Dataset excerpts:
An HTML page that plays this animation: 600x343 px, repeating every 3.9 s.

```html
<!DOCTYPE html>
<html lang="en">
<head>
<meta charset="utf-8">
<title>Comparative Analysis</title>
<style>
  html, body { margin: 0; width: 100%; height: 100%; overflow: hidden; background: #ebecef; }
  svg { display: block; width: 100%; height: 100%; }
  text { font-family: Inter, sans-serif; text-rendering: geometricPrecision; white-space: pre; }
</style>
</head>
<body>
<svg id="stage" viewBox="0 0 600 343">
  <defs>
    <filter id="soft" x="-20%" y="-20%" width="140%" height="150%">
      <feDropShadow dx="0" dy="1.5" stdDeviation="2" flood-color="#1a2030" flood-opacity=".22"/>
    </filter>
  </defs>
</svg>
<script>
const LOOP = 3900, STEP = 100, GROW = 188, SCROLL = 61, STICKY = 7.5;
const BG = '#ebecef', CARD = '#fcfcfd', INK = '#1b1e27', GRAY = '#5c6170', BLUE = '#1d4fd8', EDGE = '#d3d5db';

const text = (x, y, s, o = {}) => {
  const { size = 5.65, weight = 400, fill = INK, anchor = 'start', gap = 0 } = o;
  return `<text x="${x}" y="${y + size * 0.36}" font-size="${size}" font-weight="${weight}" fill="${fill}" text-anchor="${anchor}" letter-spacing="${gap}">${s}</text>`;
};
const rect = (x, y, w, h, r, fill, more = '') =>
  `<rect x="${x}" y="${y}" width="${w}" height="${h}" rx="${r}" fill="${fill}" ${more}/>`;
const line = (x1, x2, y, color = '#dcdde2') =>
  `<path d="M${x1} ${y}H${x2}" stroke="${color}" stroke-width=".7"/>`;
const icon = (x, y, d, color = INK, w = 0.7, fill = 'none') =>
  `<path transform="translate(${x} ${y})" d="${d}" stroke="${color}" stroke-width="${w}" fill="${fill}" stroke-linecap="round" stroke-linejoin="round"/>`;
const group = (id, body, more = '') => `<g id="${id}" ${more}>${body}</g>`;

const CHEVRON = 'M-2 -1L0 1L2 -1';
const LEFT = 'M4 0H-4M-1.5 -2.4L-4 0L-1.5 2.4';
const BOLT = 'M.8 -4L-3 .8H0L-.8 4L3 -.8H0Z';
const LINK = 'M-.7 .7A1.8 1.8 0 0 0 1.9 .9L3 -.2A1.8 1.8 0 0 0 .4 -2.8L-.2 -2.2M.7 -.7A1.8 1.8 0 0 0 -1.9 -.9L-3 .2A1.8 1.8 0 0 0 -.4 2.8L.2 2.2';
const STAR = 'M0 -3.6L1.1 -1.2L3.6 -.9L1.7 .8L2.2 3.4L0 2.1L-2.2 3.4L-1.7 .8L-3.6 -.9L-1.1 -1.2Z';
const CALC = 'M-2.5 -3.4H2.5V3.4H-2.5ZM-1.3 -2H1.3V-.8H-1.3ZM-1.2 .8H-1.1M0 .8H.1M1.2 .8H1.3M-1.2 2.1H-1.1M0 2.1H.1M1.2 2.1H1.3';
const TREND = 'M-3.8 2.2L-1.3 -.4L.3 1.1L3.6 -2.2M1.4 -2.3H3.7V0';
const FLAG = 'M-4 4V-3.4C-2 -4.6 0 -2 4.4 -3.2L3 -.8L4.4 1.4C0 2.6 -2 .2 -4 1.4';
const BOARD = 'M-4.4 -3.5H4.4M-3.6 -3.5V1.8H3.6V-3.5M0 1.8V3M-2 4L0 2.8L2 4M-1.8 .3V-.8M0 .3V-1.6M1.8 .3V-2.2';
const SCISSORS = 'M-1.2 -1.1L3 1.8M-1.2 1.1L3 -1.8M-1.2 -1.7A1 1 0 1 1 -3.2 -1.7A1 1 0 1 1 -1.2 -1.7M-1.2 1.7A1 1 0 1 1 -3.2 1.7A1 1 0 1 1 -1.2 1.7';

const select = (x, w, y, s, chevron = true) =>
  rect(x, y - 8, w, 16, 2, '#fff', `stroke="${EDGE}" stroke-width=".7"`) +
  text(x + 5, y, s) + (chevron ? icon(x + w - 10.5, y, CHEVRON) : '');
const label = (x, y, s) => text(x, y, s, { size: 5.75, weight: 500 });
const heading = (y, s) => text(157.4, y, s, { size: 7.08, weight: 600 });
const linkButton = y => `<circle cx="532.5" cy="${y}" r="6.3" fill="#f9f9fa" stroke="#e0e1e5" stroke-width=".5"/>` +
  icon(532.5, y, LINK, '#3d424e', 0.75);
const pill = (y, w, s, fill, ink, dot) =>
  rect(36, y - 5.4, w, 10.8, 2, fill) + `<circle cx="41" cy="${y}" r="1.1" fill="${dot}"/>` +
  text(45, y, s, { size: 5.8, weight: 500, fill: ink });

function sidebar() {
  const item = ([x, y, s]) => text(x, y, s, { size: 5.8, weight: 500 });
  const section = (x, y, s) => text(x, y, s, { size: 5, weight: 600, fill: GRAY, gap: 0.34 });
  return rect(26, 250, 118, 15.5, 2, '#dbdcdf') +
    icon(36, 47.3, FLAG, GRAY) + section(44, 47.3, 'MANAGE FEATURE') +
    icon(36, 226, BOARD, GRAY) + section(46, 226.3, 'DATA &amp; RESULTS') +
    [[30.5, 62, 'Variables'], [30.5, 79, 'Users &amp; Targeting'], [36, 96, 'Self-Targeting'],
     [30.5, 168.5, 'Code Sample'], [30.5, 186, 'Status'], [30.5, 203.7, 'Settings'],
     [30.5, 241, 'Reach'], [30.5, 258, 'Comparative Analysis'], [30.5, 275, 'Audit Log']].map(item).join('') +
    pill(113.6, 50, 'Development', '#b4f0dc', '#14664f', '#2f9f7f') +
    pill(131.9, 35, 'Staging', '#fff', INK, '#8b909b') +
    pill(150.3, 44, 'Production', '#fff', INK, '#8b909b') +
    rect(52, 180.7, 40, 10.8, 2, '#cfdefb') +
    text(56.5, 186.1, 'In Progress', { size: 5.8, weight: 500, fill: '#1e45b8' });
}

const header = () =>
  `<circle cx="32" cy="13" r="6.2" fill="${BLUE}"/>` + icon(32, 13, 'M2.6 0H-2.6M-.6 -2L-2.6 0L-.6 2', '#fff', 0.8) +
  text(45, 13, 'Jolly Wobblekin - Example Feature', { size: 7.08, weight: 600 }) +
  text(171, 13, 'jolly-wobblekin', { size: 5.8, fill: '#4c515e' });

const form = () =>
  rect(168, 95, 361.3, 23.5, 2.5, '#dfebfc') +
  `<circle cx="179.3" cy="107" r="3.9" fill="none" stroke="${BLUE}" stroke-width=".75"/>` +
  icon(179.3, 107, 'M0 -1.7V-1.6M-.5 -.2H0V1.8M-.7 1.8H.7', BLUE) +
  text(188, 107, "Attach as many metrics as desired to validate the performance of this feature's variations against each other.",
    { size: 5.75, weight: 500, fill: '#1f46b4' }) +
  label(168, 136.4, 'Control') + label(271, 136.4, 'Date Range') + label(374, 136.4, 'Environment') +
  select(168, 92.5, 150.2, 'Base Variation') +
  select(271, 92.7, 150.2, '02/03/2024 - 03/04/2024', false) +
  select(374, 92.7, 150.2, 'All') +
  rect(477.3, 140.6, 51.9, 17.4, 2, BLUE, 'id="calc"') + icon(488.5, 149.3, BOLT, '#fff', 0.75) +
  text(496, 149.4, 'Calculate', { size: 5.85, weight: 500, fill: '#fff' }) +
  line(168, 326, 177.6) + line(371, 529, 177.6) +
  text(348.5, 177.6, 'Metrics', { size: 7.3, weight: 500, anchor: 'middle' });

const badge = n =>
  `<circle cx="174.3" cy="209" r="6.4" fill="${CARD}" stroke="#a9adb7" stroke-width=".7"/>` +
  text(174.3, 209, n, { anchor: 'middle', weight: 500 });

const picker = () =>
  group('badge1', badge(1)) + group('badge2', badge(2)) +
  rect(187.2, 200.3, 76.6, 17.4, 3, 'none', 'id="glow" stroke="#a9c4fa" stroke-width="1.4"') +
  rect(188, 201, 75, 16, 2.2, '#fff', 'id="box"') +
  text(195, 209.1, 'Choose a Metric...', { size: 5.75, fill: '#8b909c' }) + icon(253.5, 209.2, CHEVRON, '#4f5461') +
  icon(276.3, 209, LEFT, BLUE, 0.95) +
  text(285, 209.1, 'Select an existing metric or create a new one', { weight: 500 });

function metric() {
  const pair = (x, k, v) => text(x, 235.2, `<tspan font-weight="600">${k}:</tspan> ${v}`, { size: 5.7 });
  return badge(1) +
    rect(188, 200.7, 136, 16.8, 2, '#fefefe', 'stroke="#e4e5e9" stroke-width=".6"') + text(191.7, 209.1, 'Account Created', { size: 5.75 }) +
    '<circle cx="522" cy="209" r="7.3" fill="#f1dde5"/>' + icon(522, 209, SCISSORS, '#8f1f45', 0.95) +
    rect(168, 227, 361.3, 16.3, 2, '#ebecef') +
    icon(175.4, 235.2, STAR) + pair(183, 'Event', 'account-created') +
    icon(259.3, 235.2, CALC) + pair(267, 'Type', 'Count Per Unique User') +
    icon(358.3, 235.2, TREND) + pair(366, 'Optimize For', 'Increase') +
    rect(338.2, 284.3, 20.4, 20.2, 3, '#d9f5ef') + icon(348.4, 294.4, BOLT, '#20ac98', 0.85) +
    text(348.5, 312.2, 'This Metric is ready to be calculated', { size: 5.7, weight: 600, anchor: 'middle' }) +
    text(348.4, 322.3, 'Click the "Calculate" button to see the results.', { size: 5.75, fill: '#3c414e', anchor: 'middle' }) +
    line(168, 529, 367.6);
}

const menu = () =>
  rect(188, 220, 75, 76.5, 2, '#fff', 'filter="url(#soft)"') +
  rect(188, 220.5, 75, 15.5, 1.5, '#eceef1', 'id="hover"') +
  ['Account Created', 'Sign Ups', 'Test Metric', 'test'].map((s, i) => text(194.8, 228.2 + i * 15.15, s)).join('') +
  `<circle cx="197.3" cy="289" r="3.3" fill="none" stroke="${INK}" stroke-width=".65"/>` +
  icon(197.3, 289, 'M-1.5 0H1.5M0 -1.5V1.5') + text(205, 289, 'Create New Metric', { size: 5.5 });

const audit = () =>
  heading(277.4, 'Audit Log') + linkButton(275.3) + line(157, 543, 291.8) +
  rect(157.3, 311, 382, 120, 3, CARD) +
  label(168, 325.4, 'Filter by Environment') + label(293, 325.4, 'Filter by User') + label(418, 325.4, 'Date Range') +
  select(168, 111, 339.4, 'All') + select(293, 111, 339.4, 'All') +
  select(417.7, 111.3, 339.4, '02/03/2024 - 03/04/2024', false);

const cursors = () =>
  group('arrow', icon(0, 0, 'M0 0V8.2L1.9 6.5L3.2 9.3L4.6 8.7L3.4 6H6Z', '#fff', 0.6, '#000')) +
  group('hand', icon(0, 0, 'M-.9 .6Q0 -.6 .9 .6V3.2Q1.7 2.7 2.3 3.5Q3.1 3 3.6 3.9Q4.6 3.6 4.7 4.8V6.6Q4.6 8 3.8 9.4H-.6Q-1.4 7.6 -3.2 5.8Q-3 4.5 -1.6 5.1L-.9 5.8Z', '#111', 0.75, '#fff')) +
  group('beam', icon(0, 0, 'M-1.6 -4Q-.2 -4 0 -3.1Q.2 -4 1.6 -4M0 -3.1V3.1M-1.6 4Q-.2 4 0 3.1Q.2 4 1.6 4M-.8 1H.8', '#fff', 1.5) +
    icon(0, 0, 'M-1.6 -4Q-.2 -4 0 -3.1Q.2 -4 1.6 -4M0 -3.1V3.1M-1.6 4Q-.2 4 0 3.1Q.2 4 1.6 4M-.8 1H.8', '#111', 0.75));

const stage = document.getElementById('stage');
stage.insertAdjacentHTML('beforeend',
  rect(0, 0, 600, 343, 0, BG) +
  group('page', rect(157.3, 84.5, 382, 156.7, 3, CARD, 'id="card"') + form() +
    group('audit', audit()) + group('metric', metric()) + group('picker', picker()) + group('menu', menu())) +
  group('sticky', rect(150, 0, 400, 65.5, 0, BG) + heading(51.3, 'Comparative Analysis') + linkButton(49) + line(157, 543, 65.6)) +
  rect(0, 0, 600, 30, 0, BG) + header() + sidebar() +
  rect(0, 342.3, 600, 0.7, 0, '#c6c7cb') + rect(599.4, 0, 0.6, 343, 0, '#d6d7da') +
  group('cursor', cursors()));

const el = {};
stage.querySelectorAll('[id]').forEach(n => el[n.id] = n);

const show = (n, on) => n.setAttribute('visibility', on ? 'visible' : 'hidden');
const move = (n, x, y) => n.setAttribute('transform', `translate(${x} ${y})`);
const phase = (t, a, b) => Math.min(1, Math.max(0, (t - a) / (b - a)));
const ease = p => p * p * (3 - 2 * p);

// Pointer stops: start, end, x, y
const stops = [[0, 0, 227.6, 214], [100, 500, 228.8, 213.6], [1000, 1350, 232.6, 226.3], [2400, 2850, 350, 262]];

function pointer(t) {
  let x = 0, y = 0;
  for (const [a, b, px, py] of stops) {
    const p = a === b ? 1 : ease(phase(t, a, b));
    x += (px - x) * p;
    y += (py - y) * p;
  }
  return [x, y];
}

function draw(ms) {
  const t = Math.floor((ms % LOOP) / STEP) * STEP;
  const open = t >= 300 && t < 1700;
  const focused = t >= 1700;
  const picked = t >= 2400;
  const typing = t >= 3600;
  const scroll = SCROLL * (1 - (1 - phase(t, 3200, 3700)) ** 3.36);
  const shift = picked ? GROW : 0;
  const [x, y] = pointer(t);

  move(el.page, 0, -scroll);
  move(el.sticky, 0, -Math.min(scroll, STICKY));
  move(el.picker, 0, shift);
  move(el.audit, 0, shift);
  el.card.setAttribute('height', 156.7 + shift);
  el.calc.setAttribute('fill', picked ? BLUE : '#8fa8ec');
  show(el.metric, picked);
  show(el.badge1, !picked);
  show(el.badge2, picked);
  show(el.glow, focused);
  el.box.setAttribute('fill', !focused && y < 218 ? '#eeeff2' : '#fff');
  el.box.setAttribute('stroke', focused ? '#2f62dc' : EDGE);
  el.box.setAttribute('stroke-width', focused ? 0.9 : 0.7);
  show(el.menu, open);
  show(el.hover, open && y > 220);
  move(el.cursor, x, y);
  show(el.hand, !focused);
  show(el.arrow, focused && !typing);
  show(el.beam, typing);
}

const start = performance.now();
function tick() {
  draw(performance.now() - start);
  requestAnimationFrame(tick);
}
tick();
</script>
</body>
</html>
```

▶ Problem statement
From the records above, pick out and copy each line holding the word "TREND".

▶ Exercise output
const TREND = 'M-3.8 2.2L-1.3 -.4L.3 1.1L3.6 -2.2M1.4 -2.3H3.7V0';
    icon(358.3, 235.2, TREND) + pair(366, 'Optimize For', 'Increase') +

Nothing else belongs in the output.